[This is the heading over a section of an article by Lucy Adams that was published in The Herald on the occasion of the publication of John Ashton’s Megrahi: You are my Jury. It reads as follows:]
CONTEXT: Abdelbaset Ali Mohmed al Megrahi had two possible routes out of Greenock jail in August 2009: a prisoner transfer application for which he first had to drop his appeal, or compassionate release because of his prostate cancer. The latter route did not demand that he drop his appeal, in contrast to the former. In the event, he ended his appeal, yet the PTA was turned down, and Justice Secretary Kenny MacAskill instead granted compassionate release. The chain of actions has always been a mystery, leaving those who believe in Megrahi’s guilt to see his decision as confirmation of their views. Why would an innocent man not pursue an appeal against conviction that he had waited years to begin? Now, for the first time, Megrahi claims that he was pressured to drop the appeal by Mr MacAskill personally through diplomatic channels.
EXTRACT: "On 10 August  MacAskill and his senior civil servants met a delegation of Libyan officials, including Minister [Abdel Ati] Al-Obeidi. By this time I was desperate. The 90-day time limit for considering the prisoner transfer application had passed and, although I had some vocal public supporters, MacAskill was coming under considerable pressure to reject both applications. After the meeting the Libyan delegation came to the prison to visit me. Obeidi said that, towards the end of the meeting, MacAskill had asked to speak to him in private. Once the others had withdrawn, MacAskill told him it would be easier for him to grant compassionate release if I dropped my appeal. He [MacAskill] said he was not demanding that I do so, but the message seemed to me to be clear. I was legally entitled to continue the appeal, but I could not risk doing so. It meant abandoning my quest for justice."

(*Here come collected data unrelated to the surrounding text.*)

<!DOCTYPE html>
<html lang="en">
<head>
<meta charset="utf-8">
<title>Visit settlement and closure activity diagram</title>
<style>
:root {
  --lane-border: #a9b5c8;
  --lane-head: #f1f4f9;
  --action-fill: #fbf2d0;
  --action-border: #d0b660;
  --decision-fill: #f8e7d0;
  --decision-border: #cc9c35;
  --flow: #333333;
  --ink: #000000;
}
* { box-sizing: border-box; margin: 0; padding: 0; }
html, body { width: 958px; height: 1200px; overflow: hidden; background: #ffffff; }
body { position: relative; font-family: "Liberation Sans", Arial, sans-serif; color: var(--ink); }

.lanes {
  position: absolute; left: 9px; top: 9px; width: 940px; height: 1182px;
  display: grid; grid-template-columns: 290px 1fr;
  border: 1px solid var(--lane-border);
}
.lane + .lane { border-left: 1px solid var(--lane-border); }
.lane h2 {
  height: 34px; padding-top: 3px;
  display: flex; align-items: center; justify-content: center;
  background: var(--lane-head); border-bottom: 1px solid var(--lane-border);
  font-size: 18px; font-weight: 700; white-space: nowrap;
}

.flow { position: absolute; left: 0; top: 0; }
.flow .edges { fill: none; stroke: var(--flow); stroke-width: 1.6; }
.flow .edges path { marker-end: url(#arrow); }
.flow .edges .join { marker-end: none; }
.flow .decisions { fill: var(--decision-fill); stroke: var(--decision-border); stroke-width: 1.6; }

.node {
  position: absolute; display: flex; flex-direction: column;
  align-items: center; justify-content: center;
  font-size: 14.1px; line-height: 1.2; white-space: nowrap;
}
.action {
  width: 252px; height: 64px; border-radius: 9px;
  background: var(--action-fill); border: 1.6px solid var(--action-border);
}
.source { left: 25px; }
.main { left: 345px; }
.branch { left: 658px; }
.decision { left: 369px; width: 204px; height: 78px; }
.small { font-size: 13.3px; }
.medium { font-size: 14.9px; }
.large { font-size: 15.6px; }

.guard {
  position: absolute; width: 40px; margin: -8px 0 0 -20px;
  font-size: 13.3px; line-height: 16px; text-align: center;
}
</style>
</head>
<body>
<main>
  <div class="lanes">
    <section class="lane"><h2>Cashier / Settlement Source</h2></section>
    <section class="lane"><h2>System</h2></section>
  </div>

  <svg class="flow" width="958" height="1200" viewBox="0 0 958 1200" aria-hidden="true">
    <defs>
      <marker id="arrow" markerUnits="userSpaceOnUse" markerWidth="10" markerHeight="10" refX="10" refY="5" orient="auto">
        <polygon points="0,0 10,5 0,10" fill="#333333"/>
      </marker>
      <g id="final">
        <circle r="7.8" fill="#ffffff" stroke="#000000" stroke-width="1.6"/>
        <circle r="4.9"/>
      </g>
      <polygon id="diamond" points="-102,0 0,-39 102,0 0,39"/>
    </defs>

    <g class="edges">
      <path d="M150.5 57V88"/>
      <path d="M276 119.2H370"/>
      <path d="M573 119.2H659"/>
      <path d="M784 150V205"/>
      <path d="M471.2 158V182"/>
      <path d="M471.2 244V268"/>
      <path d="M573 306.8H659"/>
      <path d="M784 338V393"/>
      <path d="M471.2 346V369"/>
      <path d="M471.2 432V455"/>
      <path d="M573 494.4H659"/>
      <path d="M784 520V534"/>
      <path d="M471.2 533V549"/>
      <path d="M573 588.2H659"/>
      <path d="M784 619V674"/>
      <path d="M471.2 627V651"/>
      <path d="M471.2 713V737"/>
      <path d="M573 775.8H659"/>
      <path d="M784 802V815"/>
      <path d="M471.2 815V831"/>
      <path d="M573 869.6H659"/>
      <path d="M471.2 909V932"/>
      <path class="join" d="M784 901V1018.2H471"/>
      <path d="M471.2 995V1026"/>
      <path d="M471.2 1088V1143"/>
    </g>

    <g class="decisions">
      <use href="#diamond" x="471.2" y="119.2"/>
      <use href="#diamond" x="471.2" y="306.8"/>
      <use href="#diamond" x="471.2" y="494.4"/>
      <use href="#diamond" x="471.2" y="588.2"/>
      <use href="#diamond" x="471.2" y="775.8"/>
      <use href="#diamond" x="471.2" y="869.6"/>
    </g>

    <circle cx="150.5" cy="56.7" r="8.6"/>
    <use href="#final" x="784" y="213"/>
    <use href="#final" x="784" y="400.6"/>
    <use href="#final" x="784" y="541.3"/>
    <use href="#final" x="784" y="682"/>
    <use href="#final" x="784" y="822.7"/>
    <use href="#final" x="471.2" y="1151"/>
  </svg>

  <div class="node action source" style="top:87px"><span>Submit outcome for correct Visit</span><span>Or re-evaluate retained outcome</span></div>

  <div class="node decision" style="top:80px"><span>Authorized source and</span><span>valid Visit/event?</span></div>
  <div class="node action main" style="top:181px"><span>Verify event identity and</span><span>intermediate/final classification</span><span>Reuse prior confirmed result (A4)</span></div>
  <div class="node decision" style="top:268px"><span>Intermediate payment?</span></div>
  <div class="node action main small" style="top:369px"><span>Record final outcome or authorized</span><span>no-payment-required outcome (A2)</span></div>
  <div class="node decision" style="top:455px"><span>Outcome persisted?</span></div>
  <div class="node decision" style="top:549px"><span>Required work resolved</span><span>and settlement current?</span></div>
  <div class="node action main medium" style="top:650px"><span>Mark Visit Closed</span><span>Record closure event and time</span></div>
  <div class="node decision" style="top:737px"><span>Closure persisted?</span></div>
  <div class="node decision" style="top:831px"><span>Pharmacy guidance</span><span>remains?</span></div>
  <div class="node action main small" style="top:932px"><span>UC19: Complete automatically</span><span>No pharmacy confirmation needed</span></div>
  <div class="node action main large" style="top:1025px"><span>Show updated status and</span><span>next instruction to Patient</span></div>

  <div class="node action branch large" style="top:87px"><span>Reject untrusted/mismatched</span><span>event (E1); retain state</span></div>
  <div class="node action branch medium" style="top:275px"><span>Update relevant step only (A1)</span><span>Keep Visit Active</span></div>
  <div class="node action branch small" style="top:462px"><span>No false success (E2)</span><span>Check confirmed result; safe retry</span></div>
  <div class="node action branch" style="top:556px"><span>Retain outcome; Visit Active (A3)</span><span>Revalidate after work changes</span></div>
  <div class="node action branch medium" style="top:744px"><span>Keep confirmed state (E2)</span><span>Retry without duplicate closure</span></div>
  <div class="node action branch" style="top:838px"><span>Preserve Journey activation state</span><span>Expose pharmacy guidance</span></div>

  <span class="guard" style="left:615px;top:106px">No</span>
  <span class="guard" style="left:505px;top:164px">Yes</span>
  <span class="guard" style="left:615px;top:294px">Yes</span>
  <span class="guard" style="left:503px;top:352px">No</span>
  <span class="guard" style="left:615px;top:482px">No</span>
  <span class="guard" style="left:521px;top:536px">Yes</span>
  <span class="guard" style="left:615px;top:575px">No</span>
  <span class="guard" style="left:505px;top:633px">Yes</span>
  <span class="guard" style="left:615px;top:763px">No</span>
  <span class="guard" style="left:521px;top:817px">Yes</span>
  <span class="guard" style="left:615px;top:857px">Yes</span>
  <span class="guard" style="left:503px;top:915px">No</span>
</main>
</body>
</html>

LUCY ADAMS VERDICT: Mr MacAskill, who was not contacted in advance of today's book publication, has always said he could not interfere in the judicial process. If Megrahi's version of events is true, it will prove very damaging to the minister, who has repeatedly distanced himself from any appeal which, if it had gone ahead, could have been a massive embarrassment to the Scottish legal system. The Scottish Criminal Cases Review Commission had already found six grounds on which Megrahi’s conviction was potentially unsafe.